The gender pay gap is a huge factor in this inequality. We’ve reported that there’s a global gender pay gap of 20%, but the discrepancies are even starker in tech fields where over 90% of companies pay male employees more, and women hold less than 20% of leadership roles. The gender pay gap is almost 5 percentage points higher in tech than on average.
Where do we go from here?
So how can we get more women in tech, fight the gender pay gap, and promote pro-woman businesses and work culture? It’s not an easy task, but here are a few tips:
Hire and promote women into leadership positions
Check the numbers - put together a report with salary and hiring stats
Build women’s confidence with support networks, mentorship programs, and learning budgets
Bring a diversity expert on board to lead trainings and workshops
Use inclusive language and think before you speak
Read Ironhack’s complete guide to supporting women in tech for more information on what you can do.
To Infinity and Beyond… Period.
Femtech is growing fast. The non-profit organization, FemTech focus, estimates the industry will be worth over a trillion dollars by 2027.
But despite the rise of technologies improving women’s health and Clue’s success, Tin claims that investors continue to lowball these innovations. “We’re still getting peanuts to play with when you see the amount of money that has been invested into, you know, e-scooters, car sharing,” she says.
Despite an uptick in funding for female-owned businesses, “In 2022, companies founded solely by women garnered just 2.1% of the total capital invested in venture-backed startups in the US,” according to PitchBook.
There are plenty of obstacles in the way, but Tin views these hurdles as chances to change. She sees femtech as a category that will grow to “serve the vast opportunities that exist for female health.”
Ida Tin leads the charge towards further investment, innovation, and attention in women-owned businesses and femtech startups.
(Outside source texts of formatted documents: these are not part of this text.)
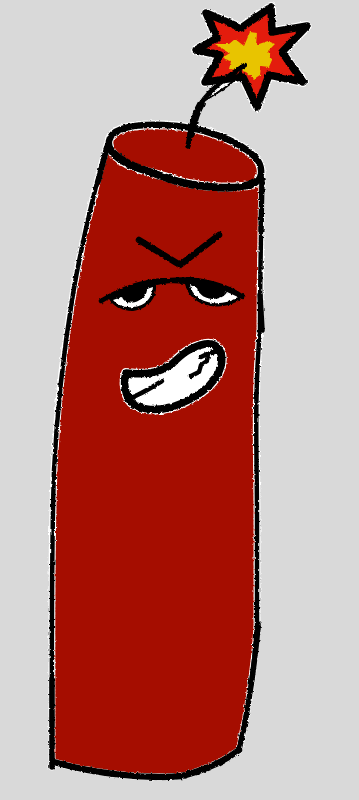
<!DOCTYPE html>
<html lang="en">
<head>
<meta charset="utf-8">
<title>Dynamite stick character</title>
<style>
  :root {
    --paper: #d9d9d9;
    --ink: #050505;
    --stick: #a50f00;
    --flare: #e31b0c;
    --spark: #e8c400;
    --white: #fff;
  }
  html, body { margin: 0; height: 100%; overflow: hidden; background: var(--paper); }
  svg { display: block; width: 359px; height: 800px; }
  .paper { fill: var(--paper); }
  .stick { fill: var(--stick); }
  .ink { fill: none; stroke: var(--ink); stroke-linecap: round; stroke-linejoin: round; }
  .solid { fill: var(--ink); }
  .white { fill: var(--white); }
  .flare { fill: var(--flare); }
  .spark { fill: var(--spark); }
  .fringe { fill: none; stroke: var(--white); stroke-linejoin: round; stroke-linecap: round; stroke-dasharray: 3 2 1 2; }
  .w2 { stroke-width: 2; }
  .w4 { stroke-width: 4.5; }
  .w5 { stroke-width: 5.5; }
  .w6 { stroke-width: 6.5; }
  .w7 { stroke-width: 7.5; }
</style>
</head>
<body>
<svg viewBox="0 0 359 800" role="img" aria-label="Smirking red dynamite stick with a lit fuse">
  <defs>
    <filter id="marker" filterUnits="userSpaceOnUse" x="0" y="0" width="359" height="800">
      <feTurbulence type="fractalNoise" baseFrequency="0.3" numOctaves="2" seed="4" result="grain"/>
      <feDisplacementMap in="SourceGraphic" in2="grain" scale="3" xChannelSelector="R" yChannelSelector="G"/>
    </filter>
    <path id="side-left" d="M107 145C97 181 83 235 73 294C62 361 57 411 54 470C51 560 52 660 52 767"/>
    <path id="side-right" d="M262 178C261 230 260 280 260 330C254 395 257 455 257 520L257 626C254 670 248 712 239 750"/>
    <path id="base" d="M54 762C95 774 145 779 182 776C205 770 226 760 239 750"/>
    <path id="rim" d="M109 141C111 128 134 124 164 125C200 126 239 140 256 158C264 168 263 181 251 185C234 189 201 187 178 181C160 174 143 172 127 164C114 157 108 149 109 141Z"/>
    <path id="burst" d="M271 7L272 32L307 26L282 52L303 82L269 75L257 107L243 77L205 82L220 55L196 50L217 38L206 13L241 28Z"/>
    <path id="mouth" d="M126 373C142 375 159 374 172 364C181 355 190 347 205 344C218 342 224 352 221 366C216 386 193 400 172 407C153 412 137 409 130 401C125 394 123 382 126 373Z"/>
  </defs>

  <rect class="paper" width="359" height="800"/>

  <g id="body" filter="url(#marker)">
    <path class="stick" d="M107 143C97 181 83 235 73 294C62 361 57 411 54 470C51 560 52 660 53 762C95 774 145 779 182 776C205 770 226 760 239 750C248 712 254 670 257 626L257 520C257 455 254 395 259 330L262 178C262 150 200 124 150 125C125 126 110 131 107 143Z"/>
    <g class="fringe" stroke-width="7">
      <use href="#side-left"/>
      <use href="#side-right"/>
      <use href="#base"/>
    </g>
    <use href="#rim" class="fringe" stroke-width="9"/>
    <use href="#side-left" class="ink w4"/>
    <use href="#side-right" class="ink w4"/>
    <path class="ink w5" d="M262 180L261 230M260 295L262 330M258 624L258 628C254 670 248 712 239 750M52 680L52 767M107 148L98 182"/>
    <use href="#base" class="ink w6"/>
    <use href="#rim" class="ink w6"/>
    <path class="ink w7" d="M110 149C118 160 135 167 148 171C170 180 185 185 210 187C228 189 245 188 254 182"/>
  </g>

  <g id="fuse" filter="url(#marker)">
    <path class="white" d="M202 103C210 90 226 78 245 65C240 80 222 90 202 103Z"/>
  </g>

  <g id="explosion" filter="url(#marker)">
    <use href="#burst" class="fringe" stroke-width="10"/>
    <use href="#burst" class="flare"/>
    <path class="spark" d="M215 44L229 44L235 39L244 46L250 32L257 33L256 45L268 41L275 44L268 51L272 60L269 67L261 66L260 75L254 79L246 72L238 70L229 69L231 61L222 58L230 53Z"/>
    <use href="#burst" class="ink w7"/>
  </g>

  <g id="fuse-lines" filter="url(#marker)">
    <path class="ink w4" d="M245 65C228 76 211 88 202 102"/>
    <path class="ink w2" d="M204 101C220 91 234 84 241 71"/>
    <path class="ink w7" d="M201 104C195 114 193 125 191 134"/>
    <path class="ink w5" d="M192 126L188 146"/>
  </g>

  <g id="brows" filter="url(#marker)">
    <path class="ink w6" d="M139 240L180 265L219 235"/>
  </g>

  <g id="eyes" filter="url(#marker)">
    <path class="solid" d="M101 301C122 286 147 279 170 279C198 277 224 284 244 297C235 304 224 308 211 306C197 304 188 296 185 284C176 283 166 283 156 285C157 298 148 309 133 311C121 311 113 306 109 299Z"/>
    <path class="white" d="M113 300L122 297C124 303 132 304 138 301C144 298 147 294 147 289L153 287C152 298 145 306 134 307C125 308 117 305 113 300Z"/>
    <path class="white" d="M190 285L197 288C199 295 206 299 213 299C220 299 225 296 227 292L238 297C230 302 221 304 212 303C200 301 192 295 190 285Z"/>
    <path class="ink w4" d="M101 301C122 288 147 280 170 280C198 278 224 284 243 297"/>
  </g>

  <g id="grin" filter="url(#marker)">
    <use href="#mouth" class="fringe" stroke-width="10"/>
    <use href="#mouth" class="white"/>
    <use href="#mouth" class="ink w7"/>
    <path class="ink w4" d="M129 398C138 396 151 388 162 381M191 376L199 372L201 365L207 361L208 354L217 351M201 357L207 354"/>
  </g>
</svg>
</body>
</html>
Want to learn more about women changing the face of tech and empowering their peers? Discover more Ironhack coverage here.